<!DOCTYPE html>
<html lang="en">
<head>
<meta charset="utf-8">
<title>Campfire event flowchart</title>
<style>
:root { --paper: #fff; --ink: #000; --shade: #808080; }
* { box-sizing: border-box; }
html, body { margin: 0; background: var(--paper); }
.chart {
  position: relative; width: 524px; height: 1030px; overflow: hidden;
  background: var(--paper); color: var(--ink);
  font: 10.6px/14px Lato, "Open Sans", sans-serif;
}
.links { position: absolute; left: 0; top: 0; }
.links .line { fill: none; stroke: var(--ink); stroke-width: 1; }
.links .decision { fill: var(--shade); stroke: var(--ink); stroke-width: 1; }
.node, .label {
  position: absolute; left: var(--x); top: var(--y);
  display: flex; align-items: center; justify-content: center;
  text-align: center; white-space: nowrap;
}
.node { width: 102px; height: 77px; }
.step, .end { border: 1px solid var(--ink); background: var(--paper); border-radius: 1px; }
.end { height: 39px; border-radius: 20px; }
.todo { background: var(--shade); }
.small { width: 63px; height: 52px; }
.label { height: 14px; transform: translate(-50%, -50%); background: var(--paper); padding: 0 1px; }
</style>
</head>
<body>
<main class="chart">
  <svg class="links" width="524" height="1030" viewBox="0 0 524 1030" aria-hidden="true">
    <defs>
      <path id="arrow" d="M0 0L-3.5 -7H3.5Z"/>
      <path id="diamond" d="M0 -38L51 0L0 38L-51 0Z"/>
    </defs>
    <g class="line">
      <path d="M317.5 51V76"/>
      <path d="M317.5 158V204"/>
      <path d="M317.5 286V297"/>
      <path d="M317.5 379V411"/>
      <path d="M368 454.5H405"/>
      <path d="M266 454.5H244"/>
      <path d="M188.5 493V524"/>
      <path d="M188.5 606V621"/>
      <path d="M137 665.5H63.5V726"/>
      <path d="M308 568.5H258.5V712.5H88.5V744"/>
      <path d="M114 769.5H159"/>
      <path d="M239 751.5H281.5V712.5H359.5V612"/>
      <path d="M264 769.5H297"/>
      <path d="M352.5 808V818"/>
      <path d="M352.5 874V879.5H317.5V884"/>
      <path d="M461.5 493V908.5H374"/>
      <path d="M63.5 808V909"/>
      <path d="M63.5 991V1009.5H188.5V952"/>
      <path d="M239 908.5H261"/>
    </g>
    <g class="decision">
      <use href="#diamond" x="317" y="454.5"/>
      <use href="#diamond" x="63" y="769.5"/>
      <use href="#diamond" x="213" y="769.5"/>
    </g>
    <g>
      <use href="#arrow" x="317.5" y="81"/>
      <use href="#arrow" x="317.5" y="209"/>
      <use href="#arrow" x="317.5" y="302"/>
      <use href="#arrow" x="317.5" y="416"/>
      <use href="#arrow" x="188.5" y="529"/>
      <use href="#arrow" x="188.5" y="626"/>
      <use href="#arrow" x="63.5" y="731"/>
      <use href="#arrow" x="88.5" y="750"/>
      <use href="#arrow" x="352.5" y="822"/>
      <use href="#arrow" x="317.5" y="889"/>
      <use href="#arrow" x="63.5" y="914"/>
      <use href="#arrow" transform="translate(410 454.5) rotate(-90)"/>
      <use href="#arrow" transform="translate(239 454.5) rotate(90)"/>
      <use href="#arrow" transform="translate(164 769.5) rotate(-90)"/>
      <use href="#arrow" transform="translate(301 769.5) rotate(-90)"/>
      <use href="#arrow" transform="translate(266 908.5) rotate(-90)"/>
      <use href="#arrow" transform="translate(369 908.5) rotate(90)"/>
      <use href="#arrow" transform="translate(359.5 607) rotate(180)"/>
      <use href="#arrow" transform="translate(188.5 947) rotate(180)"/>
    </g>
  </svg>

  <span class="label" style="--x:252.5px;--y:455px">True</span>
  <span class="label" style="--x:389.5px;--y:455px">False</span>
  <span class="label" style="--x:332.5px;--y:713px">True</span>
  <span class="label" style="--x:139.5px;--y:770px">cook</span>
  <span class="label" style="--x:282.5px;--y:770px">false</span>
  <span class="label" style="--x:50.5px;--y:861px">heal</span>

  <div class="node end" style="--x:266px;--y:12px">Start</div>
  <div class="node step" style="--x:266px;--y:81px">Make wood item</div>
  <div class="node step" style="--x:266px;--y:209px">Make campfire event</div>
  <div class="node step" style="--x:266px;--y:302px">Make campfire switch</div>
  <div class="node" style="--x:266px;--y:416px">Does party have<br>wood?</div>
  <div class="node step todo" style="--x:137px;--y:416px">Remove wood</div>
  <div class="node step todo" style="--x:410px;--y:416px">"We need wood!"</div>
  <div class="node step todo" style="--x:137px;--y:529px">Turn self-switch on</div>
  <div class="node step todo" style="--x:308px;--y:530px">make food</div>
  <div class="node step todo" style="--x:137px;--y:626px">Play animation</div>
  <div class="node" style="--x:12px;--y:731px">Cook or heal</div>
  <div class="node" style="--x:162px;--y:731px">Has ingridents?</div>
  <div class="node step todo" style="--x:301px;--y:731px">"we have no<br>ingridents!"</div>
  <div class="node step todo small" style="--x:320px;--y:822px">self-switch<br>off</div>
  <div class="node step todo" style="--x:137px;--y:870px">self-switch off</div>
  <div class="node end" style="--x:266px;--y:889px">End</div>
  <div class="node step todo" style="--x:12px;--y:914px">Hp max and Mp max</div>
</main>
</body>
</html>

★ ★ ★ ★ ★ ★ ★

→ **Instructions to follow**
Nothing but a number should be given: the count of lines above in which the word "html" occurs.

→ **Output for this task**
4